Once there, he's greeted by obscure flag football leagues, co-ed bathrooms where lesbians urinate standing up, and a general anything-goes behavior that yields to every viewpoint except Christianity. The fresh-faced youth values his own faith, but he considers it more important to find a place of belonging and a sense of truth. He dives headfirst into various extracurricular activities, hiding his own religious background and making friends with a militant feminist (Tania Raymonde), a flash-mob activist (Claire Holt) and a grandstanding, fully-garbed student who is referred to as The Pope (Justin Wellborn).
"Blue Like Jazz" has an appropriately free-range storytelling structure, jumping from vignette to vignette as the seasons change, showing Donald as restless and eager to meet new friends and take in all-new experiences. Allman is an appealing young actor, and his wide-faced optimism and cracking voice are attractive attributes, even as he's reduced to spectator during the film's more outlandish events. Refreshingly, the film carries a PG-13 rating and fulfills that arbitrary ratings requirement, but it never feels altogether false. While skirting the issue of drunken sex hookups and substance abuse, but also delicately employing foul language, the picture captures the youthful insouciance of the early days of college. The dusty dorm floorboards covered with dodgy carpeting, the communal hormonal difficulties, the sudden expansion of a once-narrow world -- "Blue Like Jazz" feels genuinely lived-in, even as it's Reed College students often seem like naive parodies of "free-thinkers." The film also isn't afraid to embrace the absurdist comedy of young adults foolishly believing they have the world figured out while continuing to be green -- a standout comic highlight is Donald's new bike hobby being sidetracked by a mischevious bear mascot who steals the vehicle and flings it off the side of the bridge. Why these things happen to young people doesn't matter to them, because each day lost feels like the end of the world.

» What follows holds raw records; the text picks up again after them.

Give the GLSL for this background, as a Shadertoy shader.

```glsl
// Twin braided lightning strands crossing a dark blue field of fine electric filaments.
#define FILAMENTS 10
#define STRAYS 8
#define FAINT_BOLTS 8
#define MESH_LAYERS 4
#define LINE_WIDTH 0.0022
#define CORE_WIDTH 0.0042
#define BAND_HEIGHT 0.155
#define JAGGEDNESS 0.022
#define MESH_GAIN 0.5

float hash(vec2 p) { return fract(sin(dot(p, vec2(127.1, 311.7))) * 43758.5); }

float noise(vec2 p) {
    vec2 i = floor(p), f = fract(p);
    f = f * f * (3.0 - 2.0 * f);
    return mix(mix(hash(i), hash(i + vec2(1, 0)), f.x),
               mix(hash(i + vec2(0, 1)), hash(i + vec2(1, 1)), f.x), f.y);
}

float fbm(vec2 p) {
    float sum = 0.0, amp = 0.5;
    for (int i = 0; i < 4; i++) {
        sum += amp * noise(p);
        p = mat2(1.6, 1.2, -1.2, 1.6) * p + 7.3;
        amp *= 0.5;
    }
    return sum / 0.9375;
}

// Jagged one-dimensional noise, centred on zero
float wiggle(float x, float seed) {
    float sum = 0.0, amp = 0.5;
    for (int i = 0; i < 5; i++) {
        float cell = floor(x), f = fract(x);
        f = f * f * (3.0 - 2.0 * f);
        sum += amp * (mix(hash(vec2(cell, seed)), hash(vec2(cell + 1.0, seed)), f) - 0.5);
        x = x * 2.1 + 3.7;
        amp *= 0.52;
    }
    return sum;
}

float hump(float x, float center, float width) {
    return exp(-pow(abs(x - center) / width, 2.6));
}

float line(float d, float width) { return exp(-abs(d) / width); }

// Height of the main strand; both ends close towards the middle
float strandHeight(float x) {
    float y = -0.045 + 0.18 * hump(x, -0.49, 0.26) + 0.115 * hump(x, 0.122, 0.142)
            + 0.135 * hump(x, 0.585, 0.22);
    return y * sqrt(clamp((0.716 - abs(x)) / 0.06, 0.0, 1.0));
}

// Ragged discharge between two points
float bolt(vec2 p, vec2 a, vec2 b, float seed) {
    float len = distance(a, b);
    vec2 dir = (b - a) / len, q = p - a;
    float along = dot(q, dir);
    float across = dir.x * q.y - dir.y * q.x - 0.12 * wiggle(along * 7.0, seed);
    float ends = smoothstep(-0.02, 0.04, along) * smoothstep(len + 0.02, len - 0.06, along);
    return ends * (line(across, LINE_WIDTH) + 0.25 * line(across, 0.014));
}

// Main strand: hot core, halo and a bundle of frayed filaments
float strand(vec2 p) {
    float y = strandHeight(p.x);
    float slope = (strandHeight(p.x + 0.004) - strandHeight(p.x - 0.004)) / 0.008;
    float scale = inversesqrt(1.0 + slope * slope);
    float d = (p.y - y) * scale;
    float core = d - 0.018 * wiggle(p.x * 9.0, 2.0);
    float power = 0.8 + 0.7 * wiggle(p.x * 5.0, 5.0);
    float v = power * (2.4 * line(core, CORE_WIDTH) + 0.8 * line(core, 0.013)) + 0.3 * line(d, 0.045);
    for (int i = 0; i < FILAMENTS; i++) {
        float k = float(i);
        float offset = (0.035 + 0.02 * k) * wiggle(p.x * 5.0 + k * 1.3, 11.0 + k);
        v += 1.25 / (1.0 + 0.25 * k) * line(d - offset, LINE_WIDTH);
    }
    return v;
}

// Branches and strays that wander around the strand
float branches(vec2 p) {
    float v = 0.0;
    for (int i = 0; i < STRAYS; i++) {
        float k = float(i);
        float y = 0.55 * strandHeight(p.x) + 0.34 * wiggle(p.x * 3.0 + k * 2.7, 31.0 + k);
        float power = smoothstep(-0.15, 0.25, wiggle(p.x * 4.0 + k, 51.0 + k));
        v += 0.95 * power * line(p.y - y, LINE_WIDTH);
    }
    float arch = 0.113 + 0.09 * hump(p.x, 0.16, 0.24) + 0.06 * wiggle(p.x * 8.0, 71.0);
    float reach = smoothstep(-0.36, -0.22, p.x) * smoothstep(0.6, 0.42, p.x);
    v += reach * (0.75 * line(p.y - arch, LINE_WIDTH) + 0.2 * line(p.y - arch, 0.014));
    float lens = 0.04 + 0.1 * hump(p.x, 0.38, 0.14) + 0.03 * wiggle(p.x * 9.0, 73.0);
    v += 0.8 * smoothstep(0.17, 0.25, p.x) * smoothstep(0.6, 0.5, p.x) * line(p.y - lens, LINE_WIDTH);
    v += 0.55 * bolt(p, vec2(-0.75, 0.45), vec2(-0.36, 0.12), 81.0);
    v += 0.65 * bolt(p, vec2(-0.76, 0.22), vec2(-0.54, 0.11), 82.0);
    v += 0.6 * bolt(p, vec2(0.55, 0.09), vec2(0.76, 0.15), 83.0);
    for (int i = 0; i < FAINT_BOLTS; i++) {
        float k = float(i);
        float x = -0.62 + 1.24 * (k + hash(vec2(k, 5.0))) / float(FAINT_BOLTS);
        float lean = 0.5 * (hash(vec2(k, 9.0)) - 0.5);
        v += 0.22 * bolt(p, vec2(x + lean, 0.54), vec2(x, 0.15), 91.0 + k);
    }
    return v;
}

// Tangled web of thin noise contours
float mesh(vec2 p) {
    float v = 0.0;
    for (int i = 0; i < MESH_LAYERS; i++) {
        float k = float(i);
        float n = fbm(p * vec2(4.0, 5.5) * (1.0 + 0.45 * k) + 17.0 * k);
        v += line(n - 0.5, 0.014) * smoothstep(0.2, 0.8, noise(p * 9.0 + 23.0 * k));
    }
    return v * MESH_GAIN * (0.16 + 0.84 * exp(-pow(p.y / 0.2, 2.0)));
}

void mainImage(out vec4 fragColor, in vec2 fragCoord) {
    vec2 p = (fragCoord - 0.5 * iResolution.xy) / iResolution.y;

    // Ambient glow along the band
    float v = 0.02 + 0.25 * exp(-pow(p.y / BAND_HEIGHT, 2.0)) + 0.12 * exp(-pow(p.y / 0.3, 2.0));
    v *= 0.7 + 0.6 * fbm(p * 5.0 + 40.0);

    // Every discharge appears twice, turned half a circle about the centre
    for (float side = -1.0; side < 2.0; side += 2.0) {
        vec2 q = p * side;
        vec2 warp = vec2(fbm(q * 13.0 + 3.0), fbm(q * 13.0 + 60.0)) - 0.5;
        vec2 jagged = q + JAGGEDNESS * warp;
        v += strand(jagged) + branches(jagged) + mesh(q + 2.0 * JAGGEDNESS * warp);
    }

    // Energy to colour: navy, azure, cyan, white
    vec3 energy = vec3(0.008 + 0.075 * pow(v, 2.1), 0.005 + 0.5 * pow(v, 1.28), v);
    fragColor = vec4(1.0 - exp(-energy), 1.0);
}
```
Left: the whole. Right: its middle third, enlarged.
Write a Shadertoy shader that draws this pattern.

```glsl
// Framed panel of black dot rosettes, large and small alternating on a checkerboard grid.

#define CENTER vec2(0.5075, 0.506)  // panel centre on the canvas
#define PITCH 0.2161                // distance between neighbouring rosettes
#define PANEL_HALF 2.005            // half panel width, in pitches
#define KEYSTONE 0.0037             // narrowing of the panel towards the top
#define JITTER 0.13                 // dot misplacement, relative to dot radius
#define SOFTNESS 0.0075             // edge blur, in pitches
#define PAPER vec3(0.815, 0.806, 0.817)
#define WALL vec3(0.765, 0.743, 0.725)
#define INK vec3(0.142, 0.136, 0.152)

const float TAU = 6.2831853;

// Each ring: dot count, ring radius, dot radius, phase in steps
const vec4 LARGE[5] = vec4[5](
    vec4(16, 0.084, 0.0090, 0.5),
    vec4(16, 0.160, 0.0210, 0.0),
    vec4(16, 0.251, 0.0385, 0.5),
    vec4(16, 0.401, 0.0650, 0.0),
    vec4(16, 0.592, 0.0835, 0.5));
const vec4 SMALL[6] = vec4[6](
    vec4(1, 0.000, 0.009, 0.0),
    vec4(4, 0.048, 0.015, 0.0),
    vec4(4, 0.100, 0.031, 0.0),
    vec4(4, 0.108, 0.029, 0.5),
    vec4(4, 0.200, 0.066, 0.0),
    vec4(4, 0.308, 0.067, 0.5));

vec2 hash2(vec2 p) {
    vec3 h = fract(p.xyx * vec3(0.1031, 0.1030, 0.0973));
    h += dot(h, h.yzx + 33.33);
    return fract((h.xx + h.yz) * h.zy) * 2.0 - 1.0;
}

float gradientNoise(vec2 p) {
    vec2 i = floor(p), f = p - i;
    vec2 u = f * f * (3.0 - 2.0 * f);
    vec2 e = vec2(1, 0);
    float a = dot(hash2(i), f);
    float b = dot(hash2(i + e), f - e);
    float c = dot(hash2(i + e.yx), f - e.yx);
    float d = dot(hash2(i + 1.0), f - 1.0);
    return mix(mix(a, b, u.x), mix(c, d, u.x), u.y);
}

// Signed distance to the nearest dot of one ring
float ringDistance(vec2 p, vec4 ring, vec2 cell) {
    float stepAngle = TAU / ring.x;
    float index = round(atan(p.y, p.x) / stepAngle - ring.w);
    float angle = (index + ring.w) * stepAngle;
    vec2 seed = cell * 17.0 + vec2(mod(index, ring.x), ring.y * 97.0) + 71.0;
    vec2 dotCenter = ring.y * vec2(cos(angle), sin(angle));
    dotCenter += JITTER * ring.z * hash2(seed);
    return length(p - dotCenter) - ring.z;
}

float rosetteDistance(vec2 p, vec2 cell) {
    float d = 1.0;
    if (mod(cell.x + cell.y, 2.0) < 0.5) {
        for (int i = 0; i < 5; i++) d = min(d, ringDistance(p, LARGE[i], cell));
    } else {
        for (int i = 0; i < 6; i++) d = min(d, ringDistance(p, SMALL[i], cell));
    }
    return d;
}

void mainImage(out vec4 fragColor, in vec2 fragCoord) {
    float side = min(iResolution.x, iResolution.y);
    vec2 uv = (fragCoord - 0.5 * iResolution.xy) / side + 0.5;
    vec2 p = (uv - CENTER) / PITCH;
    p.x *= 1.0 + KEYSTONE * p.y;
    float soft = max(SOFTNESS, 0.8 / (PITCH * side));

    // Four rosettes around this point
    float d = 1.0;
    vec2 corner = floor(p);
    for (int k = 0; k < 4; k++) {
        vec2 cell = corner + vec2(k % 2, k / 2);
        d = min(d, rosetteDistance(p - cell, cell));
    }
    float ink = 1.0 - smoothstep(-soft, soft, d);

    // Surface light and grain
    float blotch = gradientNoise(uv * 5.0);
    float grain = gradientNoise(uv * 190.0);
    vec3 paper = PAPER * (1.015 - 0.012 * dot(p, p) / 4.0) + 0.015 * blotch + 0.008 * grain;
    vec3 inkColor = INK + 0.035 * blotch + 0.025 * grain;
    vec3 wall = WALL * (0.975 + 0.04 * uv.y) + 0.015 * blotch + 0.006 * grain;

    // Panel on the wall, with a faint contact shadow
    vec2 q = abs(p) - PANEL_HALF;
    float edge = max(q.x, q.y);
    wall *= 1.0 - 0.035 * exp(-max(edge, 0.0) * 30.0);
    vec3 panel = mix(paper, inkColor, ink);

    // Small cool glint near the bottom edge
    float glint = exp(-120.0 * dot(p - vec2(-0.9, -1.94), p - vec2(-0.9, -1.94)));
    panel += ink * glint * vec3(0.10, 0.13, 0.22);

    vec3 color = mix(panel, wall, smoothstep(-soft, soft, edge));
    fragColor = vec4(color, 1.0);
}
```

There would be no forward momentum in "Blue Like Jazz" had the film not been cast with such an exacting eye. Allman is a solid conduit for both the world of the pious and the gateway to liberal arts -- you believe that this is his first rodeo, as much as you also believe the natural charisma he reveals, allowing him to penetrate the school's inner social circles. Raymonde is affecting in a boilerplate-edgy lesbian role, and Holt is an undeniable, engaging screen presence, though the real surprise is Wellborn. Playing a veteran student, the older Pope comes across as comic relief, until the depths of his relentless posturing are realized in a late-film coda. It's perhaps the film's weakest moment, compounded by the production's need to have a comforting, conventional ending, that reeks of convention. Wellborn never succumbs to pity-me emotions, creating a fully-realized character that showcases the bulk of this film's humanity. Until that very end, "Blue Like Jazz" feels fresh, vital, and more importantly, unpredictable, challenging and subverting religion in a respectful manner. [B]